“Adam,” humankind’s most-common male ancestor, is from an older era than once thought, living about the same time as genetic “Eve,” a study found.
Using the complete strand of DNA that determines male sex, researchers have determined that Y Chromosome Adam lived 120,000 to 156,000 years ago, overlapping with Mitochondrial Eve, who probably lived 99,000 to 148,000 years ago, according to a paper published today in the journal Science. Researchers previously thought Adam lived 50,000 to 150,000 years ago.
The new data provides a richer picture of the outlines of human history, helping scientists more precisely understand the evolutionary tree. Previous efforts to date a common ancestor didn’t use the whole Y chromosome, leaving undetected the rare variations that help define commonality with past generations.
“When we put it together, we realized we had the very best map at the time of human genetic variation,” Carlos Bustamante, a genetics professor at Stanford University and a study author, said in a telephone interview. “And when we started looking at this classic question, we were getting an answer that was different than before.”
The study analyzed the Y chromosome for 69 men from nine populations, and traced backward to the time of man’s presumed beginnings. Previous estimates for Adam were based on a smaller amount of data and less-diverse population, Bustamante said.
Y chromosomes that carry the same mutations share a common male ancestor in the past. It’s possible to determine how far back that ancestor was by looking at how many mutations differ between the chromosomes: The more mutations that aren’t shared, the longer ago the common ancestor lived.

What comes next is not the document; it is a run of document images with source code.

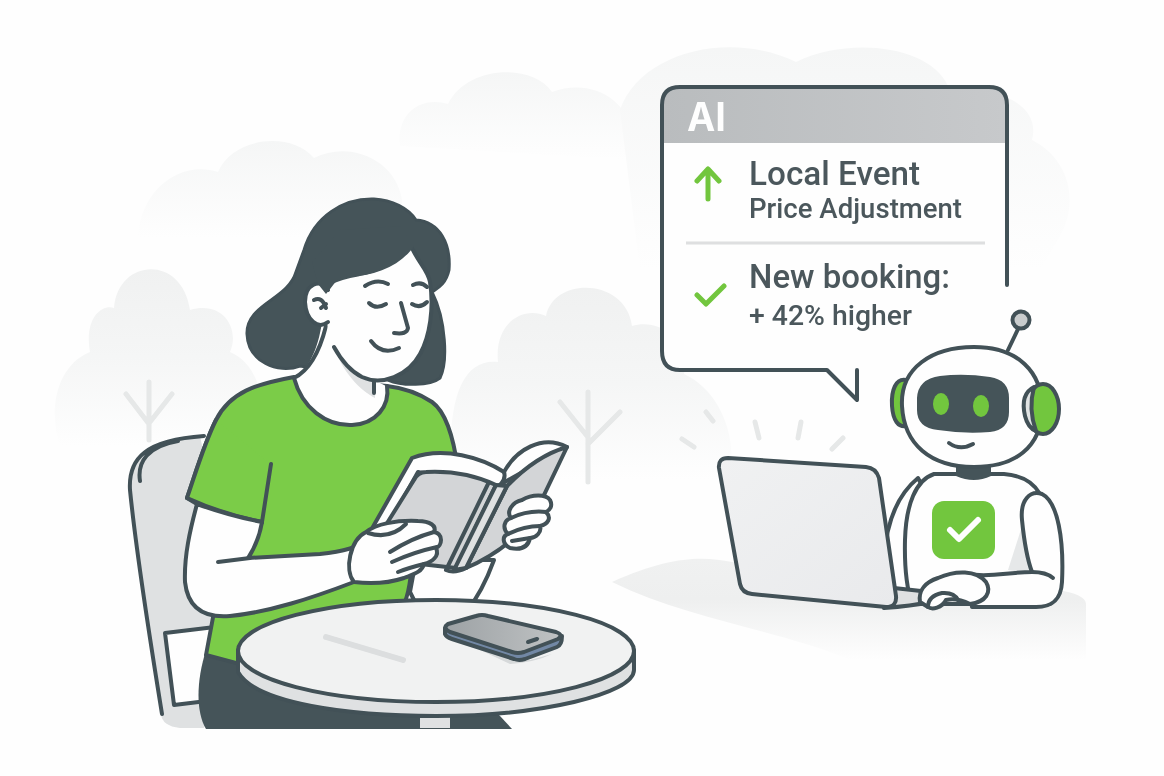
<!DOCTYPE html>
<html lang="en">
<head>
<meta charset="utf-8">
<title>AI pricing assistant</title>
<style>
:root {
  --ink: #455459;
  --line: #425157;
  --green: #7bcc48;
  --robot-green: #72c63e;
  --white: #fefefe;
  --mist: #f1f2f2;
  --shade: #dfe1e2;
  --cover: #d3d5d7;
  --bar: #bfc2c4;
  --rule: #dedfe0;
}
html, body { margin: 0; width: 1164px; height: 776px; overflow: hidden; background: var(--white); }
svg { display: block; }
.outline { stroke: var(--line); stroke-width: 4; stroke-linecap: round; stroke-linejoin: round; }
.open { fill: none; }
.white { fill: var(--white); }
.green { fill: var(--green); }
.ink { fill: var(--ink); }
.shade { fill: var(--shade); }
.cover { fill: var(--cover); }
.mist { fill: var(--mist); }
.twig { fill: none; stroke: #e6e8e8; stroke-width: 5; stroke-linecap: round; }
.icon { fill: none; stroke: var(--robot-green); stroke-width: 5; stroke-linecap: round; stroke-linejoin: round; }
.message { font-family: Roboto, "Open Sans", sans-serif; font-weight: 500; fill: #4b575c; }
.bubble-title { font-family: Inter, Roboto, sans-serif; font-weight: 700; font-size: 39px; fill: var(--white); }
.headline { font-size: 33px; }
.detail { font-size: 27px; }
</style>
</head>
<body>
<svg width="1164" height="776" viewBox="0 0 1164 776" role="img" aria-label="A woman reads a book at a table while a robot reports a price adjustment and a new booking">
  <defs>
    <linearGradient id="cloud-fade" x1="0" y1="0" x2="0" y2="1">
      <stop offset="0" stop-color="#f5f6f6"/>
      <stop offset="1" stop-color="#fefefe"/>
    </linearGradient>
    <linearGradient id="tree-fade" x1="0" y1="0" x2="0" y2="1">
      <stop offset="0" stop-color="#f0f1f1"/>
      <stop offset="0.5" stop-color="#f5f6f6"/>
      <stop offset="1" stop-color="#fefefe"/>
    </linearGradient>
    <linearGradient id="desk-fade" x1="0" y1="0" x2="0" y2="1">
      <stop offset="0" stop-color="#f0f1f1"/>
      <stop offset="0.4" stop-color="#eeefef"/>
      <stop offset="1" stop-color="#fefefe"/>
    </linearGradient>
    <linearGradient id="bar-tone">
      <stop offset="0" stop-color="#b9bcbe"/>
      <stop offset="1" stop-color="#c7c9cb"/>
    </linearGradient>
    <linearGradient id="lid-tone" x2="1" y2="1">
      <stop offset="0" stop-color="#f0f1f2"/>
      <stop offset="1" stop-color="#e9eaec"/>
    </linearGradient>
    <linearGradient id="screen-tone" x2="1">
      <stop offset="0" stop-color="#9da2a5"/>
      <stop offset="1" stop-color="#bfc2c3"/>
    </linearGradient>
  </defs>

  <g id="background">
    <path fill="url(#cloud-fade)" d="M138 238C140 190 180 160 218 172C232 138 290 130 314 158C350 140 396 160 402 200L402 238Z"/>
    <path fill="url(#cloud-fade)" d="M400 146C396 112 422 96 448 104C466 66 532 62 552 92C590 78 626 98 634 134L634 160Z"/>
    <path fill="url(#cloud-fade)" d="M620 110C640 52 730 30 796 62C850 36 930 46 948 86C1010 88 1040 110 1032 140C1068 158 1080 200 1060 236L1040 270H640Z"/>
    <path fill="url(#tree-fade)" d="M60 446C48 410 56 366 90 352C84 318 102 304 114 308C118 258 182 254 190 310C224 300 240 330 230 352C262 366 268 410 258 446Z"/>
    <path fill="url(#tree-fade)" d="M452 480C446 400 462 358 498 362C494 322 524 306 546 316C554 276 626 278 632 326C660 318 690 340 684 374C720 390 740 440 728 480Z"/>
    <path class="twig" d="M149 382V440M149 424L126 394M150 422L172 394M588 392V482M587 436L560 402M588 444L620 412"/>
    <path fill="url(#desk-fade)" d="M612 582C670 556 702 556 732 562L1056 590C1076 592 1086 598 1086 604V660H850C780 630 690 620 612 582Z"/>
    <path class="twig" d="M706 412L713 421M682 439L694 447M755 422L759 438M801 422L798 438M843 438L832 449"/>
  </g>

  <g id="speech-bubble">
    <path class="white" d="M662 104Q662 87 680 87H988Q1006 87 1006 105V285L980 370H857V399L827 370H680Q662 370 662 351Z"/>
    <path fill="url(#bar-tone)" d="M662 143V104Q662 87 680 87H988Q1006 87 1006 105V143Z"/>
    <path class="outline open" d="M1007 285V105Q1007 87 989 87H680Q662 87 662 105V351Q662 370 680 370H827L857 400V370"/>
    <text class="bubble-title" x="687" y="131" textLength="39" lengthAdjust="spacingAndGlyphs">AI</text>
    <path class="icon" d="M708 199V170M697 181L708 169L719 181M697 295L706 304L724 286"/>
    <text class="message headline" x="749" y="185" textLength="171" lengthAdjust="spacingAndGlyphs">Local Event</text>
    <text class="message detail" x="749" y="218" textLength="213" lengthAdjust="spacingAndGlyphs">Price Adjustment</text>
    <path d="M686 243H985" stroke="var(--rule)" stroke-width="3"/>
    <text class="message headline" x="749" y="288" textLength="201" lengthAdjust="spacingAndGlyphs">New booking:</text>
    <text class="message detail" x="749" y="325" textLength="163" lengthAdjust="spacingAndGlyphs">+ 42% higher</text>
  </g>

  <g id="chair">
    <path class="shade" d="M161 714C150 640 136 550 130 490C128 458 146 440 200 436L240 625L204 728H180Q162 726 161 714Z"/>
    <path class="outline white" d="M165 633L215 627V700L174 705Z"/>
    <path class="outline open" d="M162 714C150 640 136 550 130 490C128 458 146 440 204 436M140 481C137 462 148 446 178 441"/>
  </g>

  <g id="woman">
    <path class="ink" d="M206 650C196 682 196 712 206 729H512L500 716L420 640Z"/>
    <path class="outline white" d="M410 592L416 560H494C486 582 476 600 466 612H420Z"/>
    <path class="outline green" d="M294 377C256 384 230 392 216 420C204 444 196 472 187 498L197 504L262 522L248 558L214 612L206 655L262 670L400 612C408 600 411 580 412 560L458 470C454 440 446 412 432 402C420 394 404 388 387 386Z"/>
    <path class="ink" d="M304 250C314 216 344 198 374 199C392 200 408 208 416 220C440 222 451 244 449 270C446 284 438 288 432 292C446 320 448 362 440 378C430 386 402 386 388 380L300 366C278 374 248 362 247 334C246 304 288 300 296 272Z" stroke="var(--line)" stroke-width="3"/>
    <path class="white" d="M322 322C318 350 308 370 294 378C300 408 324 426 352 425C376 424 390 406 386 386L374 380L340 330Z"/>
    <path class="shade" d="M334 346C344 364 358 378 375 382V398C360 390 342 372 334 346Z"/>
    <path class="outline open" d="M326 326C320 350 310 370 294 378C302 408 326 426 352 425C376 424 390 406 387 386M374 382V393"/>
    <path class="white" d="M326 288C342 276 366 278 384 268C400 260 408 252 412 246C418 262 428 270 430 282C434 308 430 336 420 354C406 378 376 390 354 374L328 336Z"/>
    <path class="outline open" d="M412 248C418 262 428 270 430 282C434 308 430 336 420 354C408 376 382 386 362 377C348 370 340 358 334 347"/>
    <path class="outline white" d="M328 290C320 278 305 284 305 302C306 320 318 330 328 322"/>
    <path class="outline open" d="M314 300Q322 296 326 308M321 308L326 304" stroke-width="3"/>
    <path class="ink" d="M326 294C336 282 338 276 346 277C378 276 402 264 414 246L400 226L340 230L312 262L318 284Z"/>
    <g class="outline open" stroke-width="3">
      <path d="M365 286Q377 278 388 284M413 285Q421 281 427 287M369 303Q376 310 386 304M412 304Q420 309 427 302"/>
      <path d="M401 303L408 328Q407 335 394 333M371 341Q382 356 399 348"/>
    </g>
    <path class="outline green" d="M216 420C204 444 196 472 187 498Q222 514 262 522L271 464"/>
    <path class="outline white" d="M197 504C190 530 184 556 185 582C188 610 206 618 230 616C270 612 312 598 354 582L380 534C360 548 340 552 320 554L248 558C256 546 260 534 262 522Q230 516 197 504Z"/>
    <path class="outline open" d="M218 562L250 558"/>
  </g>

  <g id="book">
    <path class="outline white" d="M370 532L412 458C444 446 482 458 504 472C516 450 542 434 567 447L512 478L494 488L418 472L382 536Z"/>
    <path class="outline cover" d="M384 528L414 480Q418 472 426 472Q464 470 496 485L456 568L420 564Z"/>
    <path class="outline cover" d="M507 486Q536 456 567 447L532 520Q504 552 466 568Z"/>
    <path class="outline shade" d="M496 485L507 486L466 568L454 570Z"/>
    <path class="outline open" d="M488 484L446 570Q454 574 466 568M504 472Q506 478 501 484"/>
  </g>

  <g id="hands">
    <path class="outline white" d="M354 582C344 570 350 540 366 532C376 524 396 520 418 521C430 521 437 526 434 532C444 534 442 546 436 548C440 556 432 562 424 564C422 572 414 574 404 578C386 584 370 584 354 582Z"/>
    <path class="outline open" d="M368 533Q390 540 406 524M434 532Q412 538 390 552M437 547Q414 552 392 562M424 564Q408 568 398 572"/>
    <path class="outline white" d="M522 500C532 494 546 494 550 500C553 506 550 510 546 512C552 518 548 524 540 526C542 532 536 538 530 538C528 548 520 550 510 548C502 544 502 536 508 534C502 528 504 520 511 518C506 512 512 502 522 500Z"/>
    <path class="outline open" d="M511 518Q528 510 546 512M508 534Q524 526 540 526M512 541L530 538"/>
  </g>

  <g id="table">
    <path class="shade" d="M420 700H450V728H420Z"/>
    <path class="outline shade" d="M238 650V672C256 704 350 716 436 716C540 716 634 694 634 670V650Z"/>
    <ellipse class="outline mist" cx="436" cy="651" rx="198" ry="51"/>
    <path d="M326 637L403 660" stroke="#dcdedf" stroke-width="6" stroke-linecap="round"/>
  </g>

  <g id="phone">
    <path d="M446 634L510 664Q536 662 552 654L530 660Z" fill="#d6d9da"/>
    <path class="outline" fill="#7288a5" d="M445 628V634Q446 637 452 639L514 659Q519 661 525 659L557 647Q562 645 562 636Z"/>
    <path class="outline" fill="url(#screen-tone)" d="M448 624L476 616Q482 614 488 616L556 632Q564 635 558 639L524 652Q518 654 512 652L450 632Q442 628 448 624Z"/>
    <path class="outline open" d="M528 642L537 639" stroke-width="3"/>
  </g>

  <g id="robot">
    <path class="outline open" d="M1008 350L1019 327"/>
    <circle class="outline" cx="1021" cy="320" r="8.5" fill="#c9cccd"/>
    <path class="outline white" d="M918 478C896 496 886 524 884 560L900 604H930V500Z"/>
    <path class="outline white" d="M934 474C916 480 906 504 905 540Q904 580 912 604H1050L1040 494Q1030 476 1004 474Z"/>
    <path d="M1024 520L1008 570L1034 574Z" fill="#e6e8e9"/>
    <path class="ink" d="M956 462H991V476Q974 484 956 476Z"/>
    <path class="outline" fill="var(--robot-green)" d="M906 380C896 378 891 390 892 406C893 420 898 428 907 426Z"/>
    <path class="outline white" d="M902 406C900 368 932 347 974 347C1018 347 1042 372 1042 408C1042 448 1014 467 974 467C930 467 904 444 902 406Z"/>
    <ellipse class="outline" cx="1043" cy="409" rx="16" ry="25" fill="var(--robot-green)"/>
    <path class="outline" d="M1034 387Q1020 394 1025 416Q1028 428 1036 431Q1028 409 1034 387Z" fill="#e0e3e3"/>
    <path class="ink" d="M940 376Q964 373 990 377Q1009 380 1009 398V412Q1009 430 990 432Q964 434 938 430Q917 428 917 410V398Q918 379 940 376Z"/>
    <g fill="var(--robot-green)">
      <ellipse cx="941" cy="404" rx="8" ry="11"/>
      <ellipse cx="981" cy="406" rx="8" ry="11"/>
      <rect x="932" y="501" width="63" height="58" rx="12"/>
    </g>
    <path class="outline open" d="M949 443Q960 451 973 444" stroke-width="3"/>
    <path d="M950 530L959 539L978 520" fill="none" stroke="var(--white)" stroke-width="6" stroke-linecap="round" stroke-linejoin="round"/>
    <path class="outline white" d="M1022 520C1020 500 1030 490 1042 494C1058 502 1064 540 1062 582C1061 602 1050 607 1036 607H972L968 574C990 578 1008 572 1032 572C1026 556 1024 540 1022 520Z"/>
    <path class="outline open" d="M1032 572Q1046 572 1053 578"/>
  </g>

  <g id="laptop">
    <path class="outline shade" d="M894 588L930 592V602Q912 606 884 608Z"/>
    <path class="outline" fill="url(#lid-tone)" d="M728 458L866 467Q876 468 879 478L896 596Q897 607 886 607L752 594Q742 593 740 584L719 468Q718 458 728 458Z"/>
    <path class="outline white" d="M920 602C918 590 926 582 938 578C956 570 976 570 986 582C992 592 986 602 970 604C962 600 954 598 946 600C942 608 932 610 928 607Z"/>
    <path class="outline open" d="M928 607Q928 596 942 593Q954 592 958 600"/>
  </g>
</svg>
</body>
</html>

The common ancestor in today’s study probably isn’t the first, said Jennifer Hughes, a researcher with the Whitehead Institute for Biomedical Research in Cambridge, Massachusetts. Rather, he’s one of probably thousands of very successful and very lucky fathers, whose offspring were also successful. He just happens to be easy to track, thanks to the qualities of these portions of DNA, Hughes said in a telephone interview.
The study had the largest number of Y chromosomes anyone has sequenced so far, she said.
Chromosomes are composed of DNA tightly wound around proteins that provide structure. Humans have 23 chromosomes, including two sex chromosomes, X and Y. Women carry two X chromosomes, while men carry an X and a Y.
Ordinarily, during reproduction, DNA strands break apart and rejoin in order to produce genetic variation, creating sequences in offspring that weren’t present in parents. However, the Y chromosome contains the longest stretch of genes that don’t recombine in the entire human genome. This is despite the fact that the Y chromosome changed “a huge amount” over recent evolutionary history, Bustamante said.
Previous research has shown that the Y chromosome used to contain 800 genes 200 million years ago. It’s since shrunk to only 30, though that number has remained stable for the last 25 million years, according to Hughes’s research, which was published in the journal Nature in February 2012.
Since much of the Y doesn’t exchange genetic material with other chromosomes, it’s easier to use to trace common ancestries, according to Bustamante’s paper.
The study used the DNA of individuals from Namibia, the Democratic Republic of Congo, Gabon, Algeria, Pakistan, Cambodia, Siberia and Mexico.
In order to estimate the yearly rate of mutations, Bustamante’s group used a known event: the settlement of the Americas, which occurred 15,000 years ago. Mutations shared by Native Americans must have existed prior to ancestral migration; those that vary must have occurred after.
What’s more, the full Y chromosome data showed ancient branches on the family tree of which Adam is the root, revealing how quickly mutations sprung up and spread throughout the population. The differences in the non-recombining DNA can be used to trace genetic diversity. People who have the same genes in the same places are sorted into what are called haplogroups.
Mitochondrial DNA, like portions of the Y chromosome, is also passed from mothers to offspring without shuffles. That makes it possible to track the foremother of most current humans.
Despite the Adam and Eve nicknames, the two most likely didn’t coexist, Bustamante said. There were other people around when Adam and Eve were alive; these two were simply the most successful at producing surviving offspring.
The relatively few amount of changes make the Y chromosome an excellent way of measuring human migration across the globe, Bustamante said. His group works frequently in Latin America, and Y chromosome data may help distinguish migration events there, he said. More research should also be done in Africa, as that continent has the longest history of human inhabitation, and is relatively understudied.
“It’s interesting when you think something is solved and the question is dead, and then you get more information and it upends itself,” Bustamante said.